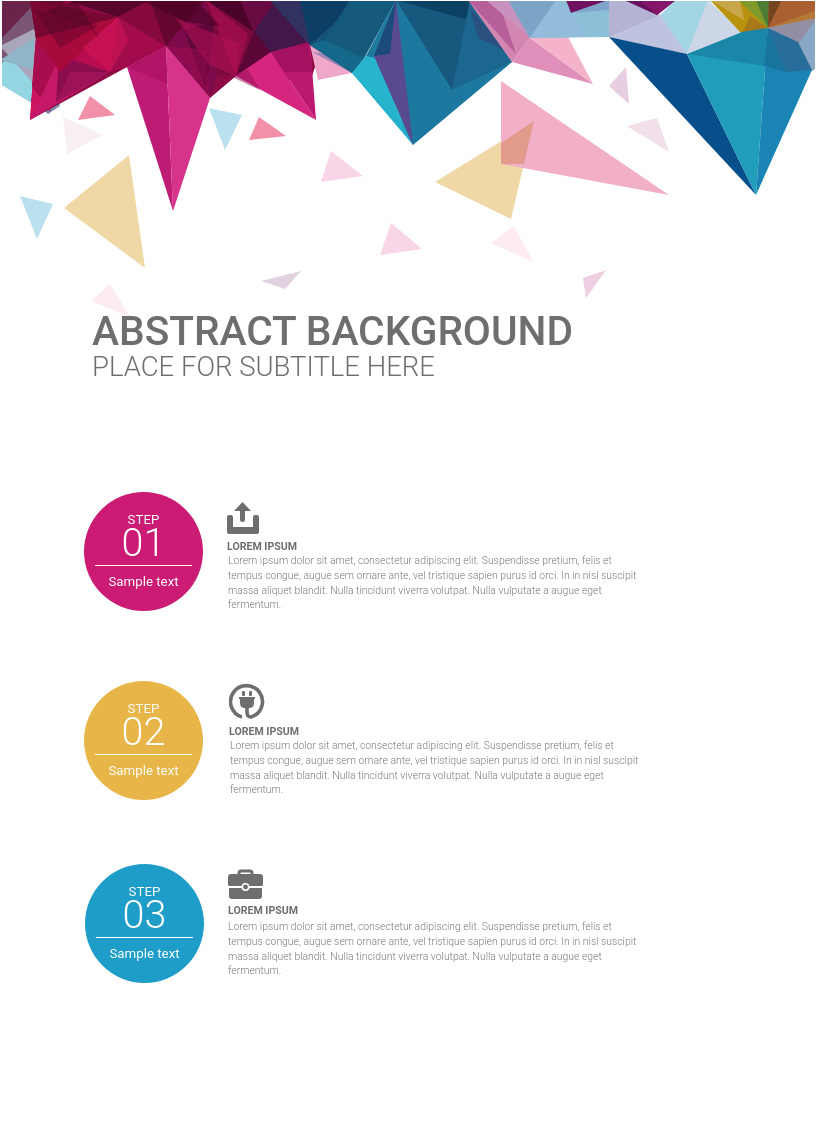
<!DOCTYPE html>
<html lang="en">
<head>
<meta charset="utf-8">
<title>Abstract background</title>
<style>
:root{--ink:#6d6e70;--body:#77787a;--magenta:#cb1b74;--gold:#e8b548;--blue:#1d9dc8}
*{box-sizing:border-box;margin:0;padding:0}
html,body{width:817px;height:1145px;overflow:hidden;background:#fff}
body{font-family:Roboto,sans-serif;color:var(--ink)}
.page{position:relative;width:817px;height:1145px;overflow:hidden}
.crystals{position:absolute;left:0;top:0}
.masthead{position:absolute;left:92px;top:307px;white-space:nowrap}
.masthead h1{font-size:40.7px;line-height:48px;font-weight:500}
.masthead p{font-size:27.5px;line-height:32px;font-weight:300;margin-top:-4px}
.steps{position:absolute;left:0;top:492px;width:817px;list-style:none;display:flex;flex-direction:column}
.step{display:grid;grid-template-columns:119px 1fr;column-gap:24px;padding-left:84px;height:189px}
.step:nth-child(2){height:183px}
.step:nth-child(2) .detail{padding-left:2px}
.step:nth-child(3){padding-left:85px}
.badge{width:119px;height:119px;border-radius:50%;background:var(--tone);color:#fff;display:flex;flex-direction:column;align-items:center;padding-top:20px;white-space:nowrap}
.badge .label,.badge .caption{font-size:13.3px;line-height:16px}
.badge .number{font-size:39.5px;line-height:32px;font-weight:300;margin-top:-1px}
.badge .caption{border-top:1px solid #fff;width:97px;text-align:center;margin-top:6px;padding-top:8px}
.detail{white-space:nowrap}
.detail svg{display:block;fill:var(--ink)}
.detail h2{font-size:10.6px;line-height:14px;font-weight:700}
.detail p{font-size:10.4px;line-height:14.8px;font-weight:300;color:var(--body);padding-left:1px}
.step:nth-child(3) p{margin-top:2px;padding-left:0}
</style>
</head>
<body>
<main class="page">
<svg class="crystals" width="817" height="320" viewBox="0 0 817 320" aria-hidden="true">
<defs><clipPath id="bleed"><rect x="2" y="1" width="813" height="319"/></clipPath></defs>
<g clip-path="url(#bleed)">
<g id="left-ice">
<polygon points="0,0 40,0 50,114 0,84" fill="#93d5e1"/>
<polygon points="0,0 36,0 36,38 0,64" fill="#7b5575"/>
<polygon points="0,0 38,0 0,40" fill="#6b2449"/>
<polygon points="0,46 36,28 34,84" fill="#a9a5bb"/>
<polygon points="0,60 34,38 33,70" fill="#8fb6c8"/>
<polygon points="30,100 52,80 60,106 48,114" fill="#7f8eaa"/>
</g>
<g id="magenta-base">
<polygon points="30,0 276,0 322,46 310,82 236,76 210,98 166,46 127,67 30,120 36,38" fill="#8d0b43"/>
<polygon points="36,38 30,120 60,72" fill="#cd145f"/>
<polygon points="36,38 60,44 50,112 32,86" fill="#a80e4d"/>
<polygon points="30,120 60,56 110,72" fill="#c5186b"/>
<polygon points="60,44 92,50 110,72 56,102" fill="#8a0d4f"/>
<polygon points="56,102 70,72 110,72" fill="#9e1259"/>
<polygon points="60,56 118,17 110,72" fill="#b70d50"/>
<polygon points="36,38 118,17 60,72" fill="#a80a3c"/>
<polygon points="30,0 66,0 36,38" fill="#6b0931"/>
<polygon points="30,0 118,17 36,38" fill="#780832"/>
<polygon points="66,0 118,17 150,0" fill="#57052a"/>
<polygon points="118,17 166,46 127,67 110,72" fill="#a40b4b"/>
<polygon points="118,17 128,40 110,72 82,48" fill="#d01658" opacity=".6"/>
<polygon points="118,17 150,0 166,46" fill="#86093d"/>
<polygon points="150,0 206,0 166,46" fill="#650630"/>
<polygon points="166,46 206,0 217,75 210,98" fill="#7d0b4b"/>
<polygon points="206,0 276,0 236,76 217,75" fill="#7c0a3f"/>
<polygon points="206,0 248,34 236,76" fill="#9b0d4a"/>
<polygon points="184,30 214,22 206,90" fill="#4c0430" opacity=".6"/>
<polygon points="176,18 240,44 236,76 208,64" fill="#b31156" opacity=".55"/>
<polygon points="206,0 240,0 254,32" fill="#4b0429"/>
<polygon points="240,0 276,0 300,40 254,32" fill="#690b43"/>
<polygon points="254,32 300,40 271,52 236,76" fill="#5b0637"/>
<polygon points="276,0 322,46 271,52 254,32" fill="#431749"/>
<polygon points="140,0 196,0 220,26 186,22" fill="#430322" opacity=".55"/>
<polygon points="76,0 104,46 90,26 44,12" fill="#420320" opacity=".4"/>
<polygon points="34,10 98,26 60,48" fill="#54042a" opacity=".4"/>
</g>
<g id="magenta-spikes">
<polygon points="127,67 166,46 173,211" fill="#be1b74"/>
<polygon points="166,46 210,98 173,211" fill="#d8338a"/>
<polygon points="118,62 166,46 168,84 127,67" fill="#9c0b4e" opacity=".35"/>
<polygon points="166,46 206,50 210,98" fill="#a20d55" opacity=".45"/>
<polygon points="236,76 271,52 316,120" fill="#d5267f"/>
<polygon points="271,52 310,42 316,120" fill="#bc1870"/>
<polygon points="271,52 308,42 312,72 284,72" fill="#950d56" opacity=".6"/>
<polygon points="228,75 248,70 260,90" fill="#940d55" opacity=".5"/>
<polygon points="310,45 352,73 318,80" fill="#f0a8ca"/>
<polygon points="312,52 352,73 364,58" fill="#a286b5"/>
</g>
<g id="teal-cluster">
<polygon points="270,0 396,0 364,58 352,73 310,45" fill="#17527a"/>
<polygon points="270,0 308,0 310,45" fill="#31325f"/>
<polygon points="300,0 360,0 310,45" fill="#0d3e66"/>
<polygon points="350,0 396,0 364,58 322,44" fill="#155a7c"/>
<polygon points="310,45 324,40 364,58 352,73" fill="#14698b"/>
<polygon points="352,73 366,56 400,52 413,145" fill="#23b0ca"/>
<polygon points="396,0 366,56 390,70" fill="#17799a"/>
<polygon points="366,56 396,0 404,92 413,145" fill="#257d9f" opacity=".55"/>
<polygon points="352,73 366,56 386,60 404,128" fill="#27b4cc"/>
<polygon points="396,0 414,0 413,145 374,56" fill="#59498e"/>
<polygon points="396,0 374,56 390,54" fill="#1c4b7b"/>
<polygon points="396,0 470,0 512,62 413,145" fill="#1d789f"/>
<polygon points="396,0 470,0 476,24 452,90" fill="#17587e"/>
<polygon points="396,0 470,0 476,22" fill="#0b4163"/>
<polygon points="470,0 512,62 452,90" fill="#1c678f"/>
<polygon points="470,8 508,52 478,38" fill="#2a5080"/>
</g>
<g id="rose-bridge">
<polygon points="468,0 512,0 530,38 512,62" fill="#d486b2"/>
<polygon points="468,0 498,0 516,54" fill="#b65f98"/>
<polygon points="486,0 512,0 530,38" fill="#c991bd"/>
<polygon points="512,62 530,38 593,84" fill="#df8fba"/>
<polygon points="530,38 568,37 593,84" fill="#f4b3ca"/>
<polygon points="508,0 612,0 609,37 530,38" fill="#8cc0d9"/>
<polygon points="508,0 556,0 530,38" fill="#7ca4c6"/>
<polygon points="556,0 572,13 584,37 530,38" fill="#92bcd9"/>
<polygon points="566,0 609,0 571,13" fill="#6e1261"/>
<polygon points="609,0 571,13 609,10" fill="#7fa6ca"/>
</g>
<g id="pale-facets">
<polygon points="609,0 630,0 660,15 687,54 609,37" fill="#b4b3d3"/>
<polygon points="609,37 660,15 687,54" fill="#bec4df"/>
<polygon points="660,15 676,0 712,0 687,54" fill="#a3d5e5"/>
<polygon points="624,0 676,0 657,15" fill="#6b105f"/>
<polygon points="640,0 676,0 657,15" fill="#84166b"/>
<polygon points="708,0 742,32 687,54" fill="#ccd6e7"/>
</g>
<g id="amber-facets">
<polygon points="710,0 770,0 768,28 742,34" fill="#b8930e"/>
<polygon points="710,0 740,0 744,20" fill="#c8a64b"/>
<polygon points="738,0 770,0 768,28" fill="#7f9a2b"/>
<polygon points="756,0 770,0 768,28" fill="#4c7d33"/>
<polygon points="742,34 768,28 750,16" fill="#a67819"/>
<polygon points="769,0 817,0 817,20 768,28" fill="#b47837"/>
<polygon points="769,0 782,0 768,28" fill="#754420"/>
<polygon points="782,0 817,0 817,10 768,28" fill="#ab6032"/>
<polygon points="768,28 817,18 817,68 810,72" fill="#88a8c6"/>
<polygon points="768,28 817,18 798,44" fill="#928fa5"/>
</g>
<g id="blue-spike">
<polygon points="609,37 687,54 756,195" fill="#074f8a"/>
<polygon points="687,54 768,28 756,195" fill="#1f9dba"/>
<polygon points="768,28 812,70 756,195" fill="#1a85b4"/>
<polygon points="687,54 742,32 768,28 764,66" fill="#1a87a9"/>
<polygon points="768,28 798,42 812,70 786,72" fill="#286c99"/>
<polygon points="768,28 786,72 764,66" fill="#18749c"/>
</g>
<g id="loose-shards">
<polygon points="90,96 115,115 78,120" fill="#f190a8"/>
<polygon points="63,117 103,135 67,154" fill="#f8eff5"/>
<polygon points="209,108 242,115 225,150" fill="#bbe1ee"/>
<polygon points="259,117 286,136 249,140" fill="#f190a8"/>
<polygon points="129,155 145,268 64,208" fill="#f0d8a6"/>
<polygon points="20,196 53,204 37,239" fill="#bbe1ee"/>
<polygon points="331,151 363,176 321,182" fill="#f8d6e7"/>
<polygon points="391,223 422,249 380,255" fill="#f8d6e7"/>
<polygon points="534,121 511,219 435,182" fill="#f0d8a6"/>
<polygon points="501,81 669,195 501,164" fill="#f1afc8"/>
<polygon points="534,121 524,164 501,164 501,143" fill="#e29a8b"/>
<polygon points="514,226 533,262 491,243" fill="#fdeaf2"/>
<polygon points="626,67 629,104 609,86" fill="#e7cfe1"/>
<polygon points="657,118 669,152 627,126" fill="#f1dfea"/>
<polygon points="606,270 586,298 583,278" fill="#edcfe1"/>
<polygon points="301,271 285,289 261,281" fill="#e2d1df"/>
<polygon points="110,284 130,317 91,301" fill="#fdebf2"/>
</g>
</g>
</svg>

<header class="masthead">
<h1>ABSTRACT BACKGROUND</h1>
<p>PLACE FOR SUBTITLE HERE</p>
</header>

<ol class="steps">
<li class="step">
<div class="badge" style="--tone:var(--magenta)"><span class="label">STEP</span><span class="number">01</span><span class="caption">Sample text</span></div>
<div class="detail">
<svg width="40" height="48" viewBox="0 0 40 48" role="img" aria-label="Upload">
<path d="M15.5 10L24 19H18V28Q18 30 15.5 30T13 28V19H7Z"/>
<path d="M2 23H4Q6 23 6 25V35H26V25Q26 23 28 23H30Q32 23 32 25V40Q32 42 30 42H2Q0 42 0 40V25Q0 23 2 23Z"/>
</svg>
<h2>LOREM IPSUM</h2>
<p>Lorem ipsum dolor sit amet, consectetur adipiscing elit. Suspendisse pretium, felis et<br>tempus congue, augue sem ornare ante, vel tristique sapien purus id orci. In in nisl suscipit<br>massa aliquet blandit. Nulla tincidunt viverra volutpat. Nulla vulputate a augue eget<br>fermentum.</p>
</div>
</li>
<li class="step">
<div class="badge" style="--tone:var(--gold)"><span class="label">STEP</span><span class="number">02</span><span class="caption">Sample text</span></div>
<div class="detail">
<svg width="40" height="44" viewBox="0 0 40 44" role="img" aria-label="Power plug">
<path d="M13 36A16 16 0 1 1 22 36Q18 36 18 31V26" fill="none" stroke="#6d6e70" stroke-width="3.6"/>
<path d="M10 16H26V18H25V22Q25 27 20 27H16Q11 27 11 22V18H10Z"/>
<rect x="13" y="10" width="3" height="5" rx="1"/><rect x="20" y="10" width="3" height="5" rx="1"/>
</svg>
<h2>LOREM IPSUM</h2>
<p>Lorem ipsum dolor sit amet, consectetur adipiscing elit. Suspendisse pretium, felis et<br>tempus congue, augue sem ornare ante, vel tristique sapien purus id orci. In in nisl suscipit<br>massa aliquet blandit. Nulla tincidunt viverra volutpat. Nulla vulputate a augue eget<br>fermentum.</p>
</div>
</li>
<li class="step">
<div class="badge" style="--tone:var(--blue)"><span class="label">STEP</span><span class="number">03</span><span class="caption">Sample text</span></div>
<div class="detail">
<svg width="40" height="40" viewBox="0 0 40 40" role="img" aria-label="Briefcase">
<path d="M11 11V9Q11 7 13 7H22Q24 7 24 9V11" fill="none" stroke="#6d6e70" stroke-width="3"/>
<path d="M3 10H32Q35 10 35 13V21Q35 22 33 22H2Q0 22 0 21V13Q0 10 3 10Z"/>
<path d="M1 24H34V32Q34 35 31 35H4Q1 35 1 32Z"/>
<circle cx="17.5" cy="23" r="4" fill="#fff"/><circle cx="17.5" cy="23" r="2.4"/>
</svg>
<h2>LOREM IPSUM</h2>
<p>Lorem ipsum dolor sit amet, consectetur adipiscing elit. Suspendisse pretium, felis et<br>tempus congue, augue sem ornare ante, vel tristique sapien purus id orci. In in nisl suscipit<br>massa aliquet blandit. Nulla tincidunt viverra volutpat. Nulla vulputate a augue eget<br>fermentum.</p>
</div>
</li>
</ol>
</main>
</body>
</html>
§
- _EXERCISE AIM_
From the records, work out how many lines include "direction" and respond with the number only.

- _EXERCISE RESPONSE_
2